** Data extract **
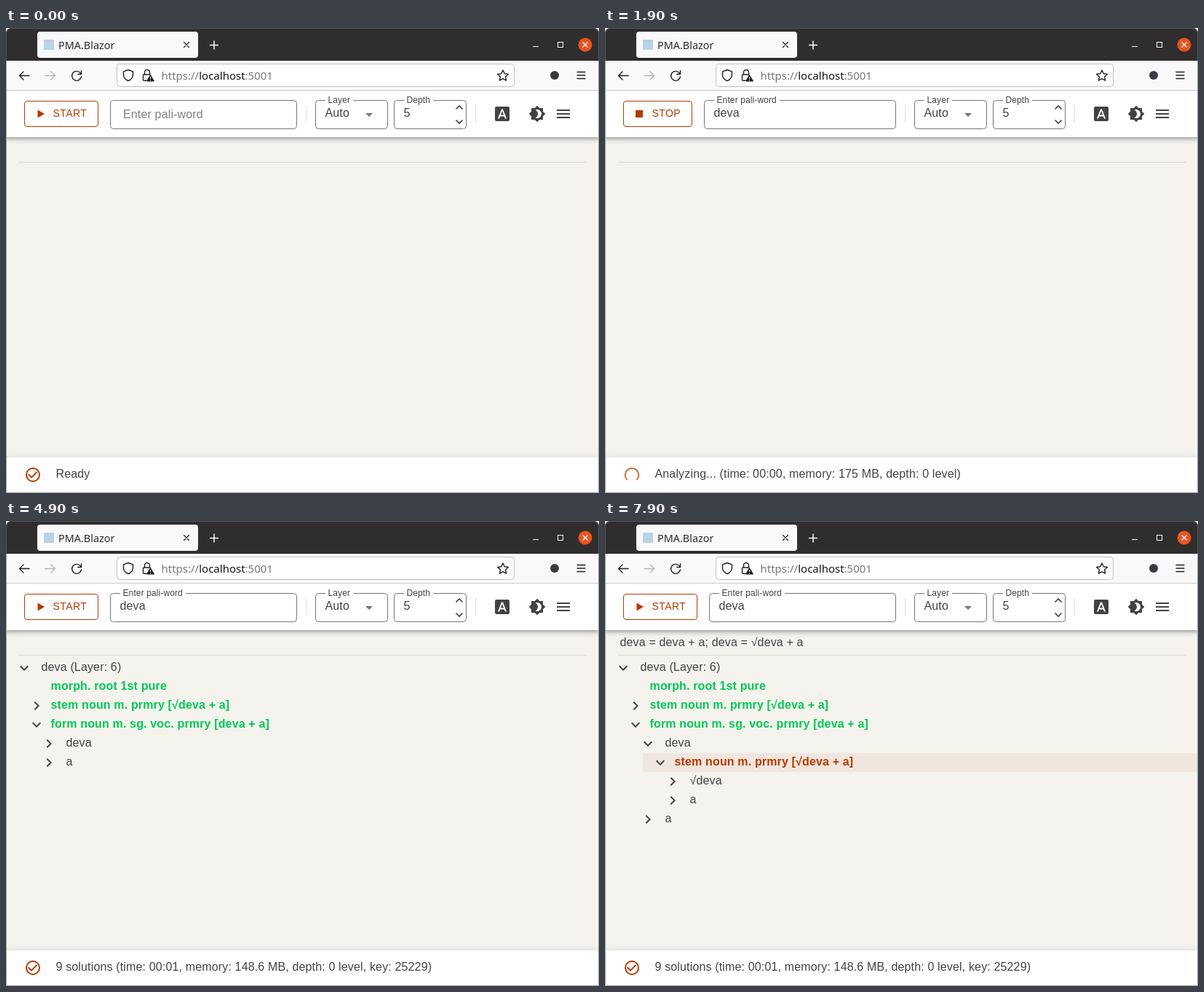
Animation of 815 by 639 pixels, one loop 8 s. Source, as an HTML page:

```html
<!DOCTYPE html>
<html lang="en">
<head>
<meta charset="utf-8">
<title>Word analysis</title>
<style>
  html, body { margin: 0; width: 100%; height: 100%; overflow: hidden; background: #fff; }
  #stage {
    --ink: #424242; --brand: #b53a00; --ok: #00c853; --edge: #757575;
    position: absolute; left: 0; top: 0; width: 815px; height: 639px;
    overflow: hidden; background: #f4f3ee; border-radius: 7px 7px 0 0;
  }
  .bar {
    position: absolute; left: 0; width: 815px; background: #fff;
    box-shadow: 0 2px 4px -1px rgba(0,0,0,.2), 0 4px 5px rgba(0,0,0,.14), 0 1px 10px rgba(0,0,0,.12);
  }
  svg { position: absolute; left: 0; top: 0; }
  text { font: 16px "Liberation Sans", Arial, sans-serif; letter-spacing: .15px; fill: var(--ink); white-space: pre; }
  .small { font-size: 12px; letter-spacing: .11px; }
  .button { font-size: 14px; letter-spacing: .4px; fill: var(--brand); }
  .bold { font-weight: 700; fill: var(--ok); }
  .hint { fill: #80827b; }
  .brand, .bold.brand { fill: var(--brand); }
  .chrome { font-family: "Noto Sans", "Open Sans", sans-serif; letter-spacing: 0; }
  .ink { fill: var(--ink); }
  .line { fill: none; stroke: #1f1e24; stroke-width: 1.4; stroke-linecap: round; stroke-linejoin: round; }
</style>
</head>
<body>
<div id="stage">
  <div class="bar" style="top:86px;height:64px"></div>
  <div class="bar" style="top:590px;height:49px"></div>
  <svg width="815" height="639">
    <g id="window">
      <rect width="815" height="45" fill="#302d2e"/>
      <rect x="43" y="5" width="221" height="36" rx="4" fill="#f9f9fb"/>
      <rect x="52" y="16" width="14" height="14" fill="#b8d2e6"/>
      <text class="chrome" x="72" y="28.5" style="font-size:14.4px;fill:#2b2a33">PMA.Blazor</text>
      <path class="line" style="stroke-width:1.2" d="M244.5 19.5l7 7m0-7l-7 7"/>
      <path d="M280 23.5h12M286 17.5v12" stroke="#fff" stroke-width="1.5"/>
      <path d="M724 25.5h8" stroke="#fff"/>
      <rect x="758.5" y="19.5" width="7" height="7" fill="none" stroke="#fff"/>
      <circle cx="796" cy="23" r="9.5" fill="#e95420"/>
      <path d="M792.5 19.5l7 7m0-7l-7 7" stroke="#fff" stroke-width="1.3"/>

      <rect y="45" width="815" height="41" fill="#f9f9fb"/>
      <path d="M0 85.5h815" stroke="#ccccd0"/>
      <path class="line" d="M32 65.5H18.5m5.5-5.5l-5.5 5.5 5.5 5.5"/>
      <path class="line" style="stroke:#b5b4b8" d="M54 65.5h13.5m-5.5-5.5l5.5 5.5-5.5 5.5"/>
      <path class="line" d="M102.5 62.2a6.5 6.5 0 1 0 1 4.8M103.5 58.8v4.7h-4.7"/>
      <rect x="152.500" y="49.500" width="546" height="31" rx="4" fill="#fff" stroke="#bfbfc5"/>
      <path class="line" d="M168 57.500l6.500 2.300v4.200c0 4-2.600 7-6.500 8.700-3.900-1.700-6.500-4.700-6.500-8.700v-4.200z"/>
      <path class="line" d="M190.500 64v-3a3.500 3.500 0 0 1 7 0v3M193 72.300h-3.500a1 1 0 0 1-1-1V65a1 1 0 0 1 1-1h8.500"/>
      <path d="M198.500 64.500l5 8.500h-10z" fill="#1f1e24" stroke="#1f1e24" stroke-linejoin="round"/>
      <path d="M198.500 67v3m0 1v1.200" stroke="#fff"/>
      <text class="chrome" x="213.500" y="71" style="font-size:15px;fill:#77767c">https://<tspan fill="#15141a">localhost</tspan>:5001</text>
      <polygon id="star" class="line"/>
      <circle cx="754" cy="65" r="6" fill="#3b3a42"/>
      <path class="line" style="stroke-width:1.300" d="M785 60.500h11m-11 4.500h11m-11 4.500h11"/>
    </g>
    <g id="tools">
      <path d="M412.500 106v24M645.500 106v24" stroke="#e2e1de"/>
      <path d="M494 117h10l-5 5z" fill="#757575"/>
      <path d="M618.500 111.500l4.500-4.500 4.500 4.500M618.500 126.500l4.500 4.500 4.500-4.500" fill="none" stroke="#424242" stroke-width="1.700"/>
      <path class="ink" transform="translate(670 106)" d="M9.930 13.500h4.140L12 7.980zM20 2H4c-1.100 0-2 .9-2 2v16c0 1.100.9 2 2 2h16c1.100 0 2-.9 2-2V4c0-1.100-.9-2-2-2zm-4.050 16.500l-1.140-3H9.170l-1.120 3H5.960l5.110-13h1.860l5.110 13z"/>
      <path class="ink" transform="translate(718 106)" d="M20 8.690V4h-4.690L12 .69 8.690 4H4v4.690L.69 12 4 15.310V20h4.690L12 23.310 15.310 20H20v-4.690L23.310 12zM12 18c-.89 0-1.740-.2-2.500-.55C11.560 16.500 13 14.420 13 12s-1.440-4.500-3.500-5.450C10.260 6.200 11.110 6 12 6c3.310 0 6 2.690 6 6s-2.690 6-6 6z"/>
      <path d="M757 113h18m-18 5h18m-18 5h18" stroke="#424242" stroke-width="2"/>
      <path d="M17 184.500h781" stroke="#dcdad6"/>
    </g>
    <g id="live"></g>
    <path d="M.5 45V638.500H814.500V45" fill="none" stroke="#a3a2a2"/>
    <path d="M.5 45V7.500a7 7 0 0 1 7-7H807.500a7 7 0 0 1 7 7V45" fill="none" stroke="#565354"/>
  </svg>
</div>
<script>
const LOOP = 8000;
const live = document.getElementById('live');

const text = (x, y, s, cls = '') => `<text x="${x}" y="${y}" class="${cls}">${s}</text>`;

const field = (x, width, label, notch, value, focused) => {
  const w = focused ? 2 : 1, half = w / 2;
  const border = `<rect x="${x + half}" y="${99 + half}" width="${width - w}" height="${40 - w}" rx="4"
    fill="none" stroke="var(--${focused ? 'brand' : 'edge'})" stroke-width="${w}"/>`;
  if (!value) return border + text(x + 18, 124, label, 'hint');
  return border + `<rect x="${x + 14}" y="98" width="${notch}" height="4" fill="#fff"/>`
    + text(x + 17.5, 103, label, focused ? 'small brand' : 'small')
    + text(x + 13.5, 122, value);
};

const button = running => `<rect x="25.5" y="100.5" width="${running ? 94 : 101}" height="35" rx="3.5"
    fill="none" stroke="var(--brand)"/>`
  + `<path class="brand" d="${running ? 'M42 113h10v10h-10z' : 'M43.5 112.500l9.500 5.500-9.500 5.500z'}"/>`
  + text(64.5, 122, running ? 'STOP' : 'START', 'button');

const statusIcon = running => running
  ? '<path d="M30.500 621a9.300 9.300 0 1 1 13 0" fill="none" stroke="#cd6c3f" stroke-width="2"/>'
  : '<circle cx="37" cy="614" r="9" fill="none" stroke="var(--brand)" stroke-width="2"/>'
    + '<path d="M30.700 613.300l4.300 4.300 7.300-7.300" fill="none" stroke="var(--brand)" stroke-width="2"/>';

// A row is [level, text, state]; state: open, closed or leaf. Green rows are solutions.
const treeRow = ([level, label, state, selected], i) => {
  const x = 25 + 17 * level, y = 202 + 26 * i;
  const solution = /^(morph|stem|form)/.test(label);
  const back = selected ? `<rect x="${x - 24}" y="${y - 13}" width="${838 - x}" height="26" fill="#f1e6de"/>` : '';
  const arrow = state === 'leaf' ? ''
    : `<path class="ink" transform="translate(${x} ${y}) rotate(${state === 'open' ? 90 : 0})"
        d="M-2-6l-1.410 1.410L1.170 0l-4.580 4.590L-2 6l6-6z"/>`;
  const cls = solution ? (selected ? 'bold brand' : 'bold') : '';
  return back + arrow + text(x + (solution ? 19.5 : 23.5), y + 4, label, cls);
};

const stem = 'stem noun m. prmry [√deva + a]';
const form = 'form noun m. sg. voc. prmry [deva + a]';
const root = state => [0, 'deva (Layer: 6)', state];
const solutions = state => [root('open'), [1, 'morph. root 1st pure', 'leaf'], [1, stem, 'closed'], [1, form, state]];
const parts = (state, selected) => [
  ...solutions('open'),
  [2, 'deva', 'open'],
  [3, stem, state, selected],
  ...(state === 'open' ? [[4, '√deva', 'closed'], [4, 'a', 'closed']] : []),
  [2, 'a', 'closed']
];
const done = '9 solutions (time: 00:01, memory: 148.6 MB, depth: 0 level, key: 25229)';

// Each step changes only the listed properties.
const steps = [
  [0, { word: '', focused: false, running: false, status: 'Ready', rows: [], formula: '' }],
  [1000, { word: 'd', focused: true }],
  [1200, { word: 'de' }],
  [1400, { word: 'dev' }],
  [1600, { word: 'deva' }],
  [1800, { focused: false }],
  [1900, { running: true, status: 'Analyzing... (time: 00:00, memory: 175 MB, depth: 0 level)' }],
  [2900, { running: false, status: done, rows: [root('closed')] }],
  [3900, { rows: solutions('closed') }],
  [4900, { rows: [...solutions('open'), [2, 'deva', 'closed'], [2, 'a', 'closed']] }],
  [5900, { rows: parts('closed') }],
  [6900, { rows: parts('open') }],
  [7900, { rows: parts('open', true), formula: 'deva = deva + a; deva = √deva + a' }]
];

const draw = s => {
  const x = s.running ? 136 : 143;
  live.innerHTML = button(s.running)
    + field(x, 400 - x, 'Enter pali-word', 90, s.word, s.focused)
    + field(425, 100, 'Layer', 38, 'Auto')
    + field(533, 100, 'Depth', 40, '5')
    + text(20.5, 172, s.formula)
    + s.rows.map(treeRow).join('')
    + statusIcon(s.running) + text(68.5, 618, s.status);
};

const starPoints = Array.from({ length: 10 }, (_, i) => {
  const r = i % 2 ? 3.8 : 7.8, a = i * Math.PI / 5;
  return `${683 + r * Math.sin(a)},${65.8 - r * Math.cos(a)}`;
});
document.getElementById('star').setAttribute('points', starPoints.join(' '));

let shown = -1;
const start = performance.now();
const tick = () => {
  const t = (performance.now() - start) % LOOP;
  const step = steps.filter(([at]) => at <= t).length;
  if (step !== shown) {
    shown = step;
    draw(Object.assign({}, ...steps.slice(0, step).map(([, change]) => change)));
  }
  requestAnimationFrame(tick);
};
tick();
</script>
</body>
</html>
```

** Task statement **
Look through the material above for the string "none" and copy each line that has it.

** Response **
  .line { fill: none; stroke: #1f1e24; stroke-width: 1.4; stroke-linecap: round; stroke-linejoin: round; }
      <rect x="758.5" y="19.5" width="7" height="7" fill="none" stroke="#fff"/>
      <path d="M618.500 111.500l4.500-4.500 4.500 4.500M618.500 126.500l4.500 4.500 4.500-4.500" fill="none" stroke="#424242" stroke-width="1.700"/>
    <path d="M.5 45V638.500H814.500V45" fill="none" stroke="#a3a2a2"/>
    <path d="M.5 45V7.500a7 7 0 0 1 7-7H807.500a7 7 0 0 1 7 7V45" fill="none" stroke="#565354"/>
    fill="none" stroke="var(--${focused ? 'brand' : 'edge'})" stroke-width="${w}"/>`;
    fill="none" stroke="var(--brand)"/>`
  ? '<path d="M30.500 621a9.300 9.300 0 1 1 13 0" fill="none" stroke="#cd6c3f" stroke-width="2"/>'
  : '<circle cx="37" cy="614" r="9" fill="none" stroke="var(--brand)" stroke-width="2"/>'
    + '<path d="M30.700 613.300l4.300 4.300 7.300-7.300" fill="none" stroke="var(--brand)" stroke-width="2"/>';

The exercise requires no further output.